Carbon nanotubes and graphene consist of just a couple of layers of carbon atoms, but they are lighter than aluminium, stronger than steel and can bend like spring-coils. Physicist Niklas Lindahl at the University of Gothenburg, Sweden, has been studying the unique properties of the materials, which in future may result in improved electronics and light, strong material.
As a result of a joint intensive work of several groups from five different countries, including Basque Country, a new wide class of topological insulators - materials that are insulators in the bulk but conductors at the surface - with technologically very promising properties has been discovered.
The technology that Google uses to analyze trillions of Web pages is being brought to bear on the way molecules are shaped and organized. A researcher has adapted Google's PageRank software to create moleculaRnetworks, which scientists can use to determine molecular shapes and chemical reactions without the expense, logistics and occasional danger of lab experiments.
The theme of this year's World Congress on Brain, Spinal Cord Mapping, and Image Guided Therapy is "Nano-Bio-Electronics", which focuses on the integration of nanotechnology, stem cell research, and biomedical engineering, and imaging of the brain and spinal cord to make progress in the fight against neurological diseases.
Researchers at the UCLA Henry Samueli School of Engineering and Applied Science and UCLA's California Nanosystems Institute report that they have significantly enhanced polymer solar cells' performance by building a device with a new "tandem" structure that combines multiple cells with different absorption bands. The device had a certified power-conversion efficiency of 8.62 percent and set a world record in July 2011.

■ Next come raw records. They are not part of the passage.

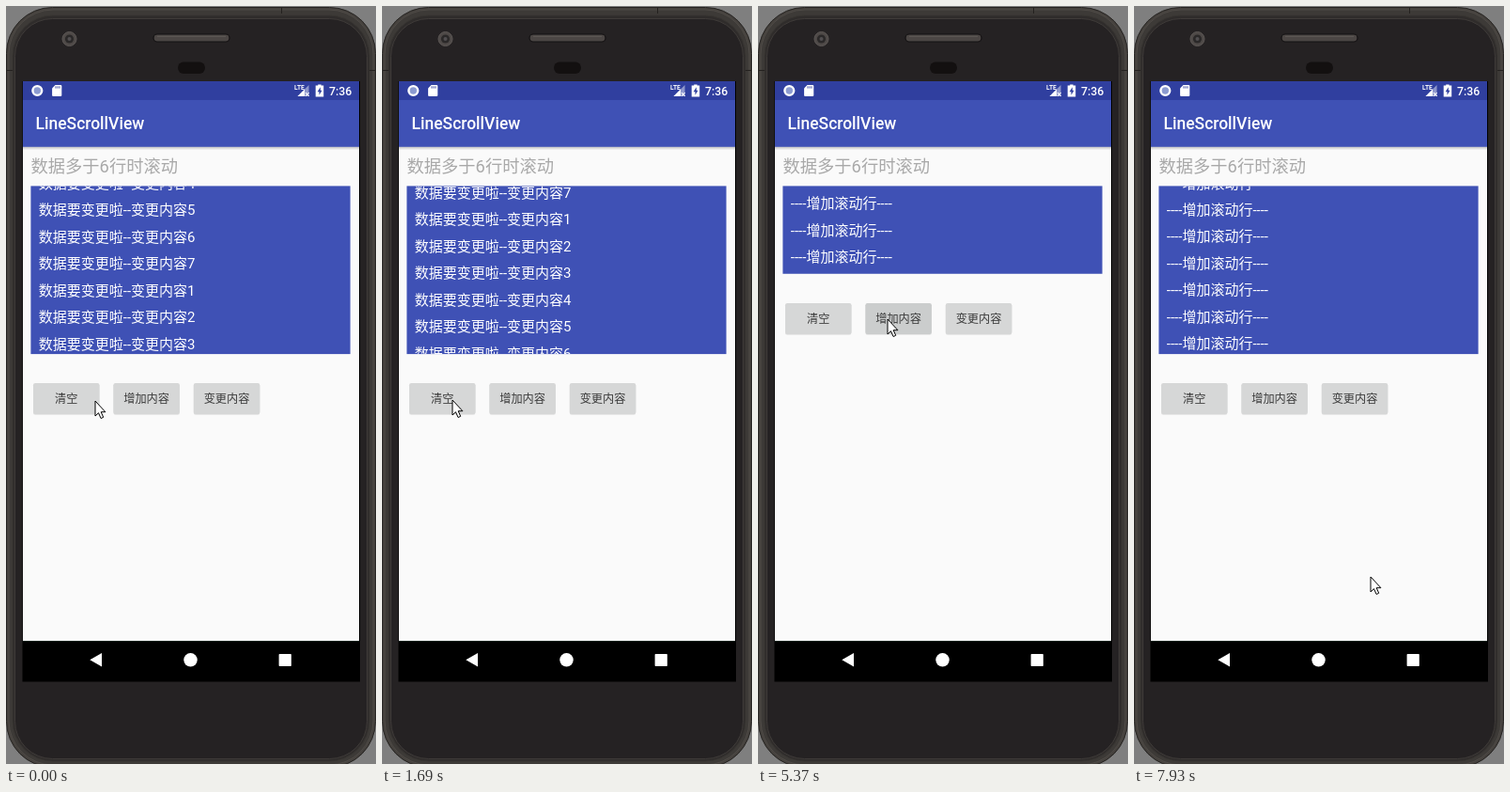
These frames come from a looping animation (394 px wide and 806 px high, 7990 ms). An HTML page:

```html
<!DOCTYPE html>
<html lang="zh-CN">
<head>
<meta charset="utf-8">
<title>LineScrollView</title>
<style>
html, body { margin: 0; width: 100%; height: 100%; overflow: hidden; background: #7f7f7f; }
svg { display: block; width: 394px; height: 806px; }
text { font-family: Roboto, "Noto Sans CJK SC", "Noto Sans CJK", sans-serif; white-space: pre; }
#rows text { font-size: 15px; fill: #fff; }
#buttons text { font-size: 12.2px; fill: #3c3c3c; text-anchor: middle; }
</style>
</head>
<body>
<svg viewBox="0 0 394 806">
  <defs>
    <clipPath id="clip"><rect id="clipBox" x="26" y="191.4" width="341" height="179"/></clipPath>
    <linearGradient id="shade" x2="0" y2="1">
      <stop stop-color="#000" stop-opacity=".22"/><stop offset="1" stop-color="#000" stop-opacity="0"/>
    </linearGradient>
  </defs>

  <!-- phone body -->
  <rect x=".5" y="1.5" width="393" height="808" rx="49" fill="#45413d" stroke="#262422"/>
  <rect x="3" y="4" width="388" height="803" rx="47" fill="#3d3a37" stroke="#4f4b47"/>
  <rect x="7" y="10" width="380" height="793" rx="43" fill="#2f2c2b" stroke="#383532"/>
  <rect x="9.5" y="13.5" width="375" height="787" rx="40" fill="#252223" stroke="#3f3b39"/>
  <path d="M293.5 2V8M1 68.5H7M387 68.5H393" stroke="#24211f"/>
  <circle cx="67.5" cy="35" r="7.5" fill="#4f4a48" stroke="#5c5755"/>
  <circle cx="67.5" cy="35" r="4.6" fill="#2b2929"/>
  <circle cx="67.5" cy="35" r="2" fill="#514e50"/>
  <rect x="157" y="30" width="81" height="8" rx="4" fill="#4b4644" stroke="#131112" stroke-width="1.2"/>
  <path d="M161 32.3H234" stroke="#5f5a57"/>
  <rect x="183" y="59.5" width="29" height="12.5" rx="6.2" fill="#131010"/>

  <!-- screen -->
  <rect x="17.5" y="80" width="359.5" height="638.5" fill="#000"/>
  <rect x="18" y="100" width="358" height="575" fill="#fafafa"/>
  <rect x="18" y="80" width="358" height="20" fill="#303f9f"/>
  <rect x="18" y="100" width="358" height="49.8" fill="#3f51b5"/>
  <rect x="18" y="149.8" width="358" height="3.5" fill="url(#shade)"/>
  <path d="M18 675.5H376" stroke="#16211c"/>

  <!-- status bar -->
  <circle cx="33.3" cy="90" r="4.9" fill="#8c9bd0" stroke="#fff" stroke-width="2.4"/>
  <path d="M52.5 84H58.2Q59.3 84 59.3 85.1V95Q59.3 96.1 58.2 96.1H50.2Q49.1 96.1 49.1 95V87.4Z" fill="#fff"/>
  <path d="M53 85.3V87.6M55 85.3V87.6M57 85.3V87.6" stroke="#303f9f" stroke-width=".9"/>
  <path d="M322.5 84V96H310.5Z" fill="#8f98cc"/>
  <path d="M318 88.5V96H310.5Z" fill="#fff"/>
  <path d="M319 92.2L322.6 95.8M322.6 92.2L319 95.8" stroke="#fff" stroke-width="1.1"/>
  <text x="307" y="88.6" font-size="6.6" font-weight="700" fill="#fff">LTE</text>
  <path d="M332.2 84.6V83.4H335.6V84.6H338.2V96.4H329.7V84.6Z" fill="#fff"/>
  <path d="M334.8 86.2L331.6 91.2H333.5V94.8L336.5 89.8H334.8Z" fill="#303f9f"/>
  <text x="344" y="94.6" font-size="12.3" font-weight="500" fill="#fff">7:36</text>

  <text x="31.5" y="131.4" font-size="17.5" font-weight="500" fill="#fff">LineScrollView</text>
  <text x="26.5" y="177.2" font-size="18.3" fill="#a9a9a9">数据多于6行时滚动</text>

  <rect id="list" x="26.4" y="191.4" width="340.2" height="178.7" fill="#3f51b5"/>
  <g id="rows" clip-path="url(#clip)"></g>
  <g id="buttons"></g>

  <!-- navigation bar -->
  <path d="M89.3 695.3L102 688V702.6Z" fill="#fff"/>
  <circle cx="196.5" cy="695.3" r="7.2" fill="#fff"/>
  <rect x="290.6" y="689" width="13.2" height="13" rx=".8" fill="#fff"/>

  <path id="cursor" d="M.5 .5V16.5L4 13.2L6.6 19L9.2 17.8L6.7 12.2H11.4Z" fill="#fff" stroke="#000" stroke-linejoin="round"/>
</svg>
<script>
const LOOP = 7990, PITCH = 28.45, TOP = 191.4, PAD = 8, MAX = 6;
const CLEAR = 2610, SCROLL = 6765;
const ADDS = [3710, 4350, 4950, 5600, 6150, 6680];
// screen refresh: [from, period]
const TICKS = [[0, 58.15], [6680, 58.5], [7510, 60]];
// pointer path: [time, x, y]
const PATH = [
  [0, 95, 420], [350, 75, 419], [2870, 75, 419], [3500, 139, 252],
  [3715, 139, 252], [3800, 137, 301], [3930, 137, 301], [4080, 136, 273],
  [4350, 136, 273], [4520, 137, 350], [4740, 137, 305],
  [4950, 137, 305], [5110, 138, 368], [5340, 138, 333],
  [5600, 138, 333], [5770, 139, 391], [5980, 140, 362],
  [6150, 140, 362], [6300, 142, 411], [6390, 142, 411], [6480, 151, 386],
  [6740, 151, 386], [7090, 157, 465], [7450, 190, 523], [7930, 252, 607]
];

const $ = id => document.getElementById(id);
function add(parent, tag, attrs, label) {
  const el = document.createElementNS("http://www.w3.org/2000/svg", tag);
  for (const k in attrs) el.setAttribute(k, attrs[k]);
  if (label) el.textContent = label;
  return parent.appendChild(el);
}

const rows = Array.from({ length: 8 }, () => add($("rows"), "text", { x: 34.8 }));
const faces = ["清空", "增加内容", "变更内容"].map((label, i) => {
  const x = 29 + i * 85.4;
  add($("buttons"), "rect", { x, y: .8, width: 70.5, height: 33, rx: 2.2, fill: "#000", opacity: .1 });
  const face = add($("buttons"), "rect", { x, y: 0, width: 70.5, height: 33, rx: 2.2, fill: "#d6d7d7" });
  add($("buttons"), "text", { x: x + 35.2, y: 20.9 }, label);
  return face;
});

function tick(t) {
  const [from, step] = TICKS.filter(k => k[0] <= t).pop();
  return from + Math.floor((t - from + 1) / step) * step;
}

function pointer(t) {
  const i = PATH.findIndex(p => p[0] > t);
  if (i < 0) return PATH[PATH.length - 1].slice(1);
  const a = PATH[i - 1], b = PATH[i], u = (t - a[0]) / (b[0] - a[0]);
  return [a[1] + (b[1] - a[1]) * u, a[2] + (b[2] - a[2]) * u];
}

function draw(t) {
  const q = tick(t), first = t < CLEAR;
  const count = first ? 7 : ADDS.filter(a => a <= t).length;
  const shown = Math.min(count, MAX);
  const height = shown ? PAD + shown * PITCH : 0;
  const offset = first ? 106.7 + q * .0447 : Math.max(0, (q - SCROLL) * .0431);
  const base = Math.floor(offset / PITCH);

  $("list").setAttribute("height", height);
  $("clipBox").setAttribute("height", height);
  rows.forEach((row, i) => {
    const k = base + i;
    row.textContent = count < MAX && k >= count ? ""
      : first ? "数据要变更啦--变更内容" + (k % 7 + 1) : "----增加滚动行----";
    row.setAttribute("y", (215.3 + k * PITCH - offset).toFixed(2));
  });

  $("buttons").setAttribute("transform", `translate(0 ${Math.round(TOP + height + 31)})`);
  faces[1].setAttribute("fill", t >= ADDS[1] && t < 7300 ? "#cbcdcd" : "#d6d7d7");
  const [x, y] = pointer(q).map(Math.round);
  $("cursor").setAttribute("transform", `translate(${x - .5} ${y - .5})`);
}

const start = performance.now();
function loop() {
  draw((performance.now() - start) % LOOP);
  requestAnimationFrame(loop);
}
loop();
</script>
</body>
</html>
```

Individual atoms can make or break electronic properties in one of the world's smallest known conductors - quantum nanowires. Microscopic analysis is delivering a rare glimpse into how the atomic structure of the conducting nanowires affects their electronic behavior.